◆ Work instructions
Copy the result of filtering the entries below for lines that include the string "strip".

[[ Data listing, beginning ]]

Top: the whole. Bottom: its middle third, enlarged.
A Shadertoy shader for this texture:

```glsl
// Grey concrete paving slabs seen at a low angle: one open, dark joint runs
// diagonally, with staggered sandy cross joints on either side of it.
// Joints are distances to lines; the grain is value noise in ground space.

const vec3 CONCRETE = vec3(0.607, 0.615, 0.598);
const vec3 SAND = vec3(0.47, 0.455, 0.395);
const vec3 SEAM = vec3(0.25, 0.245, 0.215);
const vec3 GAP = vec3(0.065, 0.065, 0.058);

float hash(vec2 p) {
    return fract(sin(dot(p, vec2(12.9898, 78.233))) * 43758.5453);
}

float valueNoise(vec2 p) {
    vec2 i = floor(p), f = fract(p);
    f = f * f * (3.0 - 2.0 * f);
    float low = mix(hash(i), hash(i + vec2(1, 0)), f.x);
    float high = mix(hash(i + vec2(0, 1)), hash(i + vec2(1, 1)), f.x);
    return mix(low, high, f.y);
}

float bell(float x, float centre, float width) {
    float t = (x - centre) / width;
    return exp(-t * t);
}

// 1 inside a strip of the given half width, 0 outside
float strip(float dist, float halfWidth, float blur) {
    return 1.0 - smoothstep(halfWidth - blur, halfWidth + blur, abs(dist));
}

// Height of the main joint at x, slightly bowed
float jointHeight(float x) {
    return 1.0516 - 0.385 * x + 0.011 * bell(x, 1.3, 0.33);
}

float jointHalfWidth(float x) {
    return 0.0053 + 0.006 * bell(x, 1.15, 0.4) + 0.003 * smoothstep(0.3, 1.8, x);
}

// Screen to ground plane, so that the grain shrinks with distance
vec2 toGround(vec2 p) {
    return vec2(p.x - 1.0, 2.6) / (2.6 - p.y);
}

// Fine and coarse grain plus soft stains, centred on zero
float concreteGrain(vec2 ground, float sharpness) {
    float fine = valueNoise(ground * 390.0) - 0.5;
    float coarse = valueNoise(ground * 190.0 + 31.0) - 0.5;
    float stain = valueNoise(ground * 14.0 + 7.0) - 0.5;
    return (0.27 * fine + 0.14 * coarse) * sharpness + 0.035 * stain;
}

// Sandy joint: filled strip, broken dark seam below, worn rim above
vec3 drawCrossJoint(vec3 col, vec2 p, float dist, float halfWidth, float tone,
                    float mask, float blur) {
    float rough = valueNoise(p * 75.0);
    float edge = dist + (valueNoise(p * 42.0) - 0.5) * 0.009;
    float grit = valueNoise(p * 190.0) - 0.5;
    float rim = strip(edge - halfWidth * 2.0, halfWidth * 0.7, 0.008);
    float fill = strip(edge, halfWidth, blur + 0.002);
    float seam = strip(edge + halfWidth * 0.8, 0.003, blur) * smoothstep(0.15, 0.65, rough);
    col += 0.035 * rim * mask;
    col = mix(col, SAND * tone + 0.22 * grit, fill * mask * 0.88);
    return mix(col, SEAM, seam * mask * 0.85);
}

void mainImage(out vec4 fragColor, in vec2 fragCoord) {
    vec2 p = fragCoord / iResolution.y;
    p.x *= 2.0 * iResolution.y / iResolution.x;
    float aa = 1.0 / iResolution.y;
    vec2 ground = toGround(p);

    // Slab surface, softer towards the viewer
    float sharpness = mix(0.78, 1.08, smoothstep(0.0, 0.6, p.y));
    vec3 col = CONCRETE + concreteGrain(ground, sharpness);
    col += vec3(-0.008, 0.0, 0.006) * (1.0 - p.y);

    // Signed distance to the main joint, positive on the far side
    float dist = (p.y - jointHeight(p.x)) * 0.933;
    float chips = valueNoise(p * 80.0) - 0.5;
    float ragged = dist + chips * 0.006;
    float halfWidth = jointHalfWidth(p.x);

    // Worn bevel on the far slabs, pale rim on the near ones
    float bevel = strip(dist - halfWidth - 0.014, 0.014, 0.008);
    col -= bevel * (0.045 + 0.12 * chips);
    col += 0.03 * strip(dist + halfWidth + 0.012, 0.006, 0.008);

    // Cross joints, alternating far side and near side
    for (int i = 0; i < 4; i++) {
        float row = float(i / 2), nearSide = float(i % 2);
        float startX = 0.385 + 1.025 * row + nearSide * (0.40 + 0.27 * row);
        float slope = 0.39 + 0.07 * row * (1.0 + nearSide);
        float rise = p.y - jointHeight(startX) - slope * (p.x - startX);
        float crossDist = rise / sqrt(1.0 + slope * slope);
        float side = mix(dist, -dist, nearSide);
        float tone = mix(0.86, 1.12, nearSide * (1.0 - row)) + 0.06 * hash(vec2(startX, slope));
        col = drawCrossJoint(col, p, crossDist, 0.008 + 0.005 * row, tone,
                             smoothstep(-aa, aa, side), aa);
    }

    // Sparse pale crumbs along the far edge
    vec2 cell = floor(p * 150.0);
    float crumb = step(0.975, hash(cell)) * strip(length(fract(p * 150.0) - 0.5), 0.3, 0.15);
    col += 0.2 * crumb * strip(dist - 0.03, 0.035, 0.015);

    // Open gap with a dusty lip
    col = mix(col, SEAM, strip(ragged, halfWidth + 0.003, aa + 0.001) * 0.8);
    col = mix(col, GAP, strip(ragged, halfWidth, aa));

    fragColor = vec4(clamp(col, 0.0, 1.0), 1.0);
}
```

[[ Data listing, end ]]
[[ Data listing, beginning ]]

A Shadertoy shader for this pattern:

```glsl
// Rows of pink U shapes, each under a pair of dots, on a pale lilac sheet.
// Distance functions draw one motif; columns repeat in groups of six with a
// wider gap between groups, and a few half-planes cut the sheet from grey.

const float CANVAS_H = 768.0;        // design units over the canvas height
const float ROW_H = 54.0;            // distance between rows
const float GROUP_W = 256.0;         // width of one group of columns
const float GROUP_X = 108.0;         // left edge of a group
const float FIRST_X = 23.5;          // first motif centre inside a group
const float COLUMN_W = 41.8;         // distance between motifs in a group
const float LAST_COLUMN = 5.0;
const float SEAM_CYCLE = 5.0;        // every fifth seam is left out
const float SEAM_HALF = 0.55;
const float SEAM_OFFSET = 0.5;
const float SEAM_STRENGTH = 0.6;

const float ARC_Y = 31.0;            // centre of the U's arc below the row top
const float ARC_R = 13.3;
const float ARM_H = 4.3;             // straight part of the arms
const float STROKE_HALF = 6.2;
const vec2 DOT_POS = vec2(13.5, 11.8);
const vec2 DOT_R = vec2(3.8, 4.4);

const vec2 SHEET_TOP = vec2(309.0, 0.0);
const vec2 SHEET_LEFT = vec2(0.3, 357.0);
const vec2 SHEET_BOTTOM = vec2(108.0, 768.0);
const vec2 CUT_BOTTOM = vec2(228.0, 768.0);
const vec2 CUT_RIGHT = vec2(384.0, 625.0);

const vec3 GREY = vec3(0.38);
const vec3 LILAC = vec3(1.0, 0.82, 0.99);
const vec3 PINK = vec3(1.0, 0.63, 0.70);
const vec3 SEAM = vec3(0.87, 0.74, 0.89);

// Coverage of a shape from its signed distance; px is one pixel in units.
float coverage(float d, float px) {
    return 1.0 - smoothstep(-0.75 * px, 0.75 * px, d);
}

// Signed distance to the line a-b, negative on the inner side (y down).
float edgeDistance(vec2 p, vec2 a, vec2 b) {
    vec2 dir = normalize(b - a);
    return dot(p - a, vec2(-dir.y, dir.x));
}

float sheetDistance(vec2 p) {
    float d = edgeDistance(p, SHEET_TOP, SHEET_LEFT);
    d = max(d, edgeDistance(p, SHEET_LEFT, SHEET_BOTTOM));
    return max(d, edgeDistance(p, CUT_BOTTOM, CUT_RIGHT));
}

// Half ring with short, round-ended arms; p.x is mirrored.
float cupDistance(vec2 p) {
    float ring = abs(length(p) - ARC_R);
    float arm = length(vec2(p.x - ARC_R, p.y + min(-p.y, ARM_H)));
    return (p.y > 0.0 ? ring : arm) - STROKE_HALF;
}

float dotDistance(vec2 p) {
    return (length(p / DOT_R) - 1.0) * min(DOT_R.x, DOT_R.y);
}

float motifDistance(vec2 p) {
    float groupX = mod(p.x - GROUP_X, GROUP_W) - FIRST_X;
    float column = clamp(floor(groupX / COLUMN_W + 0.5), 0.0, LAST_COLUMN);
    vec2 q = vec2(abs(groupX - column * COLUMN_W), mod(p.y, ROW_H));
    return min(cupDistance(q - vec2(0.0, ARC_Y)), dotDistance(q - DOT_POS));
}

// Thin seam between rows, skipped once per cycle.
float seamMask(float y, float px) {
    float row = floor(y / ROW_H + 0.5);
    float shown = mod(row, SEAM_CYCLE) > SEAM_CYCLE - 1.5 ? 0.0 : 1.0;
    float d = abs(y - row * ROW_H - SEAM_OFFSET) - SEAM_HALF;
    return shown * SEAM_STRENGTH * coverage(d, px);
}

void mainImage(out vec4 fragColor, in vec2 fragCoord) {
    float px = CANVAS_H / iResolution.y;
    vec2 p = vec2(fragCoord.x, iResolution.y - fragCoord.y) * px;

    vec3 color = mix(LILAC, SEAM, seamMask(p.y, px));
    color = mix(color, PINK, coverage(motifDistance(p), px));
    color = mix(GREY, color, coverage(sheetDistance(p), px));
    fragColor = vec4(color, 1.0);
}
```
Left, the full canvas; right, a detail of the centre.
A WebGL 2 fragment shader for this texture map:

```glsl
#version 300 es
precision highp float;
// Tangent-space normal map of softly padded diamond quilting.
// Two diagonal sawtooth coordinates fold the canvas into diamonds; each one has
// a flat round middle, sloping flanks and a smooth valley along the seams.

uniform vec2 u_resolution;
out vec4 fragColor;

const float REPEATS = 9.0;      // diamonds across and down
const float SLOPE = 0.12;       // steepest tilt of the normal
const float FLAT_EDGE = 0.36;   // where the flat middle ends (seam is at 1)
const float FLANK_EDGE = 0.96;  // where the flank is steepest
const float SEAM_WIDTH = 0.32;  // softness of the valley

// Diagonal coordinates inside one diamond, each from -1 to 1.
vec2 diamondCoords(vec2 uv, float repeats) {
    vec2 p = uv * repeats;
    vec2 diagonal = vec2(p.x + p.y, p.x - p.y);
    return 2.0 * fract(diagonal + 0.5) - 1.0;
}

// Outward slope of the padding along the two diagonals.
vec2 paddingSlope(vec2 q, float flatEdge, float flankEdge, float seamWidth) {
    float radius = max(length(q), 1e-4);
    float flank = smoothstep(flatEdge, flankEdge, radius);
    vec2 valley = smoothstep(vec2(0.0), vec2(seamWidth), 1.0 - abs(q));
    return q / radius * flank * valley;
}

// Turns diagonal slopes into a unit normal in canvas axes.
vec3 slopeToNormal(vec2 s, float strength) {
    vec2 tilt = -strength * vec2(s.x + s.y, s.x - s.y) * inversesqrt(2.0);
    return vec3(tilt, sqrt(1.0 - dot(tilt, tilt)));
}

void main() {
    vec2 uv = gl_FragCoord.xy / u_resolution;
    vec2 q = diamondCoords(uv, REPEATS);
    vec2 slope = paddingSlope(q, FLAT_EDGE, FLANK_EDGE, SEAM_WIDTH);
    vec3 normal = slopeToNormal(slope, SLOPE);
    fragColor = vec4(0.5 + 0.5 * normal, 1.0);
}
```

[[ Data listing, end ]]

◆ Solved problem
// 1 inside a strip of the given half width, 0 outside
float strip(float dist, float halfWidth, float blur) {
// Sandy joint: filled strip, broken dark seam below, worn rim above
    float rim = strip(edge - halfWidth * 2.0, halfWidth * 0.7, 0.008);
    float fill = strip(edge, halfWidth, blur + 0.002);
    float seam = strip(edge + halfWidth * 0.8, 0.003, blur) * smoothstep(0.15, 0.65, rough);
    float bevel = strip(dist - halfWidth - 0.014, 0.014, 0.008);
    col += 0.03 * strip(dist + halfWidth + 0.012, 0.006, 0.008);
    float crumb = step(0.975, hash(cell)) * strip(length(fract(p * 150.0) - 0.5), 0.3, 0.15);
    col += 0.2 * crumb * strip(dist - 0.03, 0.035, 0.015);
    col = mix(col, SEAM, strip(ragged, halfWidth + 0.003, aa + 0.001) * 0.8);
    col = mix(col, GAP, strip(ragged, halfWidth, aa));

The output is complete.